(DATA IN THIS EXERCISE Opens)
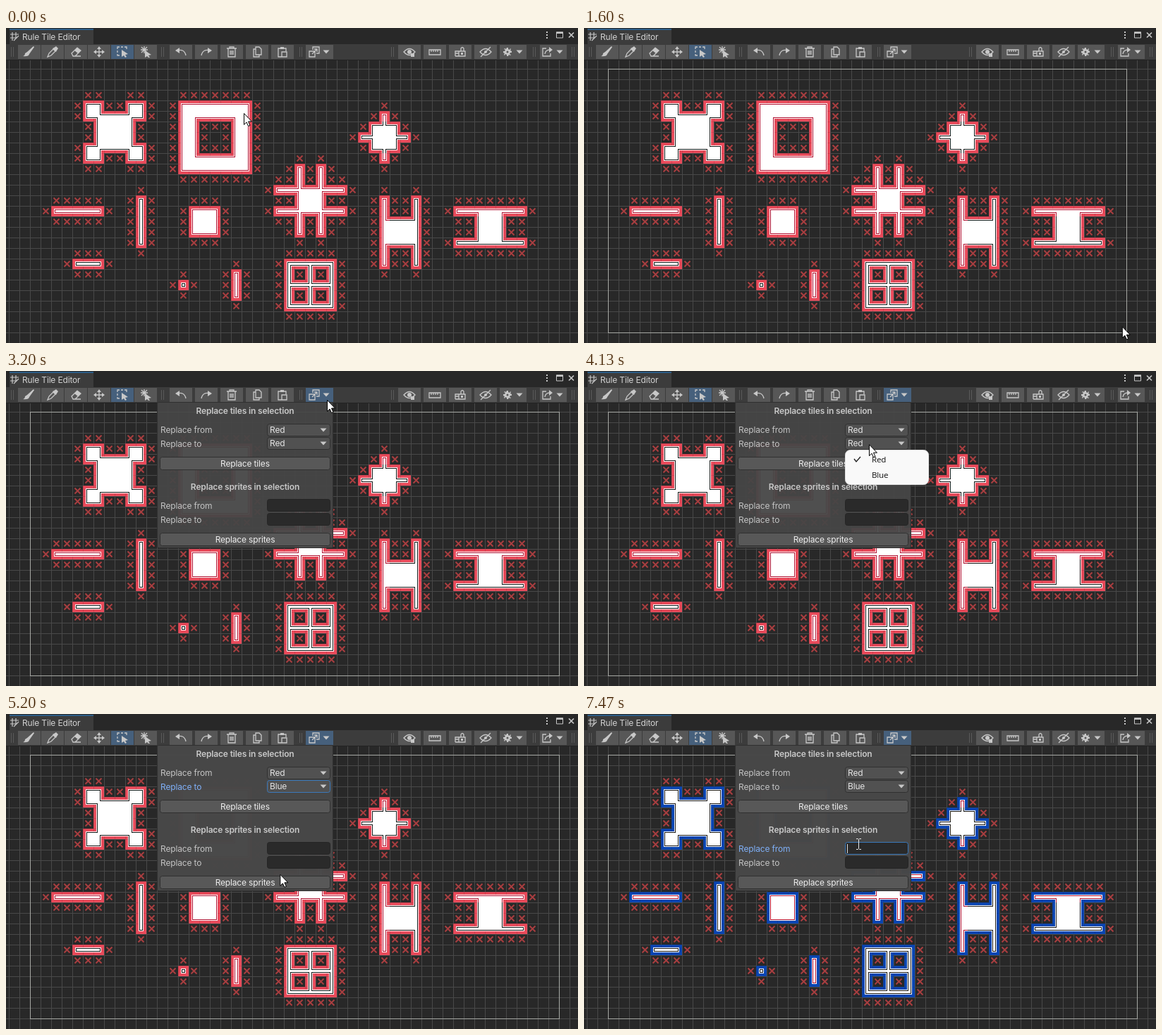
An HTML page with a canvas for the animation above (8 s loop, 811 by 448 pixels).

```html
<!DOCTYPE html>
<html lang="en">
<head>
<meta charset="utf-8">
<title>Rule Tile Editor</title>
<style>
html, body { margin: 0; width: 811px; height: 448px; overflow: hidden; background: #282828; }
canvas { display: block; }
</style>
</head>
<body>
<canvas id="stage" width="811" height="448"></canvas>
<script>
const ctx = document.getElementById('stage').getContext('2d');
const LOOP = 8000, CELL = 15, LEFT = 4, TOP = 43;
const BLACK = '#161616', CRIMSON = '#b01030', ICON = '#c8c8c8', ACTIVE = '#46607c';

// ---- tile map: "column,row" -> outline colour
const tiles = new Map();
const has = (c, r) => tiles.has(c + ',' + r);
function box(c, r, w, h, line) {
  for (let x = c; x < c + w; x++)
    for (let y = r; y < r + h; y++)
      line ? tiles.set(x + ',' + y, line) : tiles.delete(x + ',' + y);
}
for (const c of [7, 11]) for (const r of [4, 8]) box(c, r, 2, 2, BLACK);
box(8, 5, 4, 4, BLACK);
box(16, 4, 7, 7, CRIMSON);
box(18, 6, 3, 3);
box(35, 5, 1, 5, CRIMSON);
box(33, 7, 5, 1, BLACK);
box(34, 6, 3, 3, BLACK);
box(27, 12, 3, 3, CRIMSON);
for (const c of [27, 29]) box(c, 10, 1, 7, CRIMSON);
for (const r of [12, 14]) box(25, r, 7, 1, CRIMSON);
box(4, 14, 5, 1, CRIMSON);
box(12, 13, 1, 5, BLACK);
box(17, 14, 3, 3, CRIMSON);
box(6, 19, 3, 1, BLACK);
box(16, 21, 1, 1, BLACK);
box(21, 20, 1, 3, CRIMSON);
box(26, 19, 5, 5, BLACK);
for (const c of [27, 29]) for (const r of [20, 22]) box(c, r, 1, 1);
box(36, 15, 3, 3, BLACK);
box(35, 13, 1, 7, CRIMSON);
box(38, 13, 1, 7, BLACK);
box(44, 14, 3, 4, BLACK);
box(42, 14, 7, 1, CRIMSON);
box(42, 17, 7, 1, BLACK);

const cells = [...tiles].map(([key, line]) => [...key.split(',').map(Number), line]);
const crosses = new Set();
for (const [c, r] of cells)
  for (const [dx, dy] of [[1, 0], [-1, 0], [0, 1], [0, -1]])
    if (!has(c + dx, r + dy)) crosses.add((c + dx) + ',' + (r + dy));

// ---- pointer path: time, x, y
const path = [
  [0, 337, 121], [30, 337, 121], [340, 200, 203], [620, 50, 120], [770, 14, 51], [870, 37, 61], [930, 38, 62],
  [1290, 420, 270], [1600, 762, 424], [1730, 774, 424], [1800, 774, 424], [1870, 777, 424], [2050, 777, 424],
  [2200, 782, 423], [2380, 782, 423], [2780, 640, 200], [3110, 461, 47], [3200, 455, 41], [3250, 455, 41],
  [3650, 421, 82], [4000, 404, 104], [4120, 404, 104], [4390, 398, 150], [4670, 398, 150], [5020, 385, 242],
  [5300, 390, 210], [5470, 384, 171], [5800, 361, 130], [6780, 361, 130], [7000, 314, 116], [7330, 389, 185], [8000, 389, 185]
];
function slope(i, k) {
  const a = path[i - 1], b = path[i], c = path[i + 1];
  if (!a || !c || (a[1] === b[1] && a[2] === b[2]) || (b[1] === c[1] && b[2] === c[2])) return 0;
  return (c[k] - a[k]) / (c[0] - a[0]);
}
function pointerAt(t) {
  let i = 0;
  while (i < path.length - 2 && t >= path[i + 1][0]) i++;
  const a = path[i], b = path[i + 1], d = b[0] - a[0], u = (t - a[0]) / d;
  return [1, 2].map(k => {
    const blend = u * u * (3 - 2 * u);
    return a[k] + (b[k] - a[k]) * blend
      + d * (slope(i, k) * u * (1 - u) ** 2 - slope(i + 1, k) * u * u * (1 - u));
  });
}

// ---- drawing helpers
function rect(x, y, w, h, fill) { ctx.fillStyle = fill; ctx.fillRect(x, y, w, h); }
function panel(x, y, w, h, fill, border, radius = 3) {
  ctx.beginPath();
  ctx.roundRect(x + .5, y + .5, w - 1, h - 1, radius);
  ctx.fillStyle = fill;
  ctx.fill();
  if (border) { ctx.strokeStyle = border; ctx.lineWidth = 1; ctx.stroke(); }
}
function text(s, x, y, { color = '#c8c8c8', font = '12px Inter, sans-serif', align = 'left' } = {}) {
  ctx.font = font;
  ctx.letterSpacing = '-0.16px';
  ctx.textAlign = align;
  ctx.fillStyle = color;
  ctx.fillText(s, x, y);
}
function shape(x, y, line, solid, color = ICON, width = 1.3) {
  ctx.save();
  ctx.translate(x, y);
  ctx.strokeStyle = ctx.fillStyle = color;
  ctx.lineWidth = width;
  if (line) ctx.stroke(new Path2D(line));
  if (solid) ctx.fill(new Path2D(solid));
  ctx.restore();
}
const arrowDown = (x, y) => shape(x, y, '', 'M-4.5-2.5H4.5L0 2.5Z');

// ---- toolbar: button x, width, icon centre, strokes, fills
const gear = 'M-1-6H1V-4L3-3 4-5 5-4 4-2 6-1V1H4L3 3 5 4 4 5 2 4 1 6H-1V4L-3 3-4 5-5 4-4 2-6 1V-1H-4L-3-3-5-4-4-5-2-4ZM-1.5 0A1.5 1.5 0 1 0 1.5 0A1.5 1.5 0 1 0-1.5 0Z';
const eye = 'M-8 0Q0-9 8 0Q0 9-8 0Z';
const buttons = [
  [17, 32, 32, 'M7-7L0 1', 'M7-8L8-7 1 3-2 0ZM-2 0L1 3Q0 7-8 6Q-5 5-5 2Z'],
  [50, 32, 66, 'M-7 7L-5 2 1-4 4-1-2 5Z', 'M0-5L2-6 5-8 8-5 6-2 5 0Z'],
  [83, 32, 99, 'M-6 2L2-6 7-2-1 6H-4ZM-2 6H7', 'M-2-2L2-6 7-2 3 2Z'],
  [116, 32, 132, 'M-6 0H6M0-6V6', 'M0-8L3-4H-3ZM0 8L3 4H-3ZM-8 0L-4-3V3ZM8 0L4-3V3Z'],
  [149, 32, 165, 'M-7-4V-7H-4M-2-7H1M3-7H6V-4M-7-2V1M-7 3V5H-4', 'M-1-3L8 3 4 4 6 7 4 8 2 5-1 7Z'],
  [182, 32, 198, 'M-7-3H3M-2-8V2M-6-7L2 1M2-7L-6 1', 'M-1-2L8 4 4 5 6 8 4 8 2 6-1 8Z'],
  [232, 32, 248, 'M-6-2Q5-5 7 5', 'M-8-2L-2-6V2Z'],
  [268, 32, 284, 'M6-2Q-5-5-7 5', 'M8-2L2-6V2Z'],
  [304, 32, 320, 'M-7-5H7M-3-5V-7H3V-5M-5-5V7H5V-5M-2-2V4M0-2V4M2-2V4', ''],
  [340, 32, 356, 'M-2-7H3L6-4V4H-2ZM-2-4H-5V7H3V4', ''],
  [376, 32, 392, 'M1 7H-6V-5H5V-1M-1 0H6V7H-1Z', 'M-3-7H2V-4H-3Z'],
  [425, 39, 437, 'M-7-1H1V7H-7ZM-2-3V-7H7V2H3M-3 3L3-3M0-4H4V0', ''],
  [556, 32, 572, eye, 'M-3 0A3 3 0 1 0 3 0A3 3 0 1 0-3 0ZM2 2H7V7H2Z'],
  [592, 32, 608, 'M-8-3H8V4H-8ZM-5-3V0M-2-3V0M1-3V0M4-3V0', ''],
  [628, 32, 644, 'M-7 6V-1H-2M-7 6H7V-1H-2V6M1-1V-5Q3-8 5-5V-1M-7 2H-2', 'M1 1H4V4H1Z'],
  [664, 32, 680, eye + 'M-7 7L7-7', 'M-2 0A2 2 0 1 0 2 0A2 2 0 1 0-2 0Z'],
  [700, 38, 711, '', gear],
  [757, 38, 767, 'M-1-5H-6V6H5V2M-3 3Q-2-3 4-3', 'M3-7L8-3 3 1Z']
];

function drawGrid() {
  rect(0, 46, 811, 402, '#282828');
  for (let x = LEFT; x < 811; x += CELL) rect(x, 46, 1, 402, '#494949');
  for (let y = TOP + CELL; y < 448; y += CELL) rect(0, y, 811, 1, '#494949');
}
// Fills the part of a cell that lies at least `inset` away from any empty cell.
function fillInset(c, r, inset, color) {
  const start = [0, inset, CELL - inset], size = [inset, CELL - 2 * inset, inset];
  for (let i = 0; i < 3; i++)
    for (let j = 0; j < 3; j++)
      if (has(c + i - 1, r) && has(c, r + j - 1) && has(c + i - 1, r + j - 1))
        rect(LEFT + c * CELL + start[i], TOP + r * CELL + start[j], size[i], size[j], color);
}
function drawTiles(color) {
  for (const [c, r, line] of cells) {
    const x = LEFT + c * CELL, y = TOP + r * CELL;
    rect(x, y, CELL, CELL, color);
    rect(x, y, CELL, 1, 'rgba(40,40,40,.15)');
    rect(x, y, 1, CELL, 'rgba(40,40,40,.15)');
    fillInset(c, r, 4, '#fff');
    fillInset(c, r, 5, line);
    fillInset(c, r, 6, '#fff');
  }
  for (const key of crosses) {
    const [c, r] = key.split(',');
    shape(LEFT + c * CELL + 7.5, TOP + r * CELL + 7.5, 'M-4-4L4 4M4-4L-4 4', '', '#a83e40', 2);
  }
}
function drawSelection(t) {
  if (t < 920) return;
  const [x, y] = pointerAt(Math.min(t, 2300));
  const snap = (v, origin) => origin + CELL * (Math.floor((v - origin) / CELL) + 1);
  ctx.strokeStyle = '#a6a8a4';
  ctx.lineWidth = 1;
  ctx.strokeRect(34.5, 58.5, snap(x, LEFT) - 34, Math.min(433, snap(y, TOP)) - 58);
}
function drawChrome(menuOpen) {
  rect(0, 0, 811, 23, '#282828');
  rect(5, 2, 119, 21, '#3c3c3c');
  rect(5, 1, 119, 2, '#2c5d87');
  shape(12, 12, 'M-3-6V6M2-6V2M-6-3H6M-6 2H2M-1 6L6-1', '', ICON, 1.2);
  text('Rule Tile Editor', 23, 17, { color: '#d2d2d2' });
  for (const y of [5, 9, 13]) rect(766, y, 2, 2, ICON);
  shape(785, 10, 'M-4.5-4H4.5V4H-4.5Z', 'M-5-4.5H5V-2H-5Z', ICON, 1);
  shape(801.5, 10, 'M-3.5-3.5L3.5 3.5M3.5-3.5L-3.5 3.5', '', ICON, 1.7);
  rect(0, 23, 811, 23, '#3c3c3c');
  rect(0, 45, 811, 1, '#232323');
  for (const x of [7, 220, 416, 546, 747, 802])
    for (const dx of [0, 3]) rect(x + dx, 27, 1, 14, '#595959');
  for (const [x, w, center, line, solid] of buttons) {
    const on = x === 149 || (x === 425 && menuOpen);
    rect(x, 24, w, 20, on ? ACTIVE : '#575757');
    shape(center, 34, line, solid);
    if (w > 32) arrowDown(x + w - 10, 34);
  }
}
function drawMenu(t) {
  const target = t >= 4670 ? 'Blue' : 'Red';
  const focus = t >= 7440 ? 'field' : t >= 4670 ? 'target' : '';
  const label = (s, y, lit) => text(s, 219, y, { color: lit ? '#7fb0f8' : '#c4c4c4' });
  const heading = (s, y) => text(s, 339, y, { font: '600 12px Inter, sans-serif', align: 'center' });
  const edge = lit => lit ? '#3a79bb' : '#252525';
  const dropdown = (value, y, lit) => {
    panel(370, y, 90, 18, '#515151', lit ? edge(true) : '#303030');
    text(value, 374, y + 13, { color: '#e4e4e4' });
    arrowDown(450, y + 9);
  };
  const button = (s, y, pressed) => {
    panel(218, y, 242, 19, pressed ? ACTIVE : '#585858', '#303030');
    text(s, 339, y + 14, { color: '#eee', align: 'center' });
  };
  panel(214, 44, 250, 208, t < 4670 ? 'rgba(70,70,70,.95)' : 'rgba(72,72,72,.985)', '#303030', 2);
  heading('Replace tiles in selection', 61);
  label('Replace from', 88);
  dropdown('Red', 75);
  label('Replace to', 108, focus === 'target');
  dropdown(target, 94, focus === 'target');
  button('Replace tiles', 122, t >= 5900 && t < 6070);
  heading('Replace sprites in selection', 169);
  label('Replace from', 196, focus === 'field');
  panel(370, 182, 90, 18, '#2a2a2a', edge(focus === 'field'));
  if (focus === 'field') rect(373, 185, 1, 13, '#ddd');
  label('Replace to', 216);
  panel(370, 202, 90, 18, '#2a2a2a', edge(false));
  button('Replace sprites', 230);
}
function drawPopup(t) {
  const font = '11.6px "Open Sans", sans-serif';
  const hover = t >= 4330;
  if (t < 4060 || t >= 4730) return;
  if (t >= 4670) rect(373, 137, 113, 22, 'rgba(205,205,205,.9)');
  else {
    panel(370, 112, 119, 50, '#f9f9f9', '#e2e2e2', 7);
    shape(387, 126, 'M-4-1L-1 3 5-4', '', '#222', 1.4);
    text('Red', 408, 130, { color: '#111', font });
  }
  if (hover) panel(379, 140, 101, 16, '#1268b3', '', 3);
  text('Blue', 408, 152, { color: hover ? '#d8ecff' : '#111', font });
}
function drawPointer(t) {
  const [x, y] = pointerAt(t);
  if (t > 7250) {
    shape(x + .5, y, 'M-3.5-7.5H-1L0-6.5 1-7.5H3.5M0-6.5V6.5M-3.5 7.5H-1L0 6.5 1 7.5H3.5', '', '#e8e8e8', 1);
    return;
  }
  const arrow = 'M.5.5V16.5L4 13 6.5 18.5 9 17.5 6.5 12H11.5Z';
  shape(x, y, '', arrow, '#fff');
  shape(x, y, arrow, '', '#000', 1);
}

function frame(now) {
  const t = now % LOOP, menuOpen = t >= 3150;
  drawGrid();
  drawTiles(t < 6070 ? '#e84a5a' : '#0a45b2');
  drawSelection(t);
  drawChrome(menuOpen);
  if (menuOpen) drawMenu(t);
  drawPopup(t);
  drawPointer(t);
  requestAnimationFrame(frame);
}
const origin = performance.now();
requestAnimationFrame(() => frame(0));
const tick = frame;
frame = () => tick(Math.max(0, performance.now() - origin));
</script>
</body>
</html>
```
(DATA IN THIS EXERCISE Closes)
- WHAT THIS TASK INVOLVES
Answer with the count alone: how many lines in the data above have "return" in them?

- SOLUTION TO THIS PROBLEM
7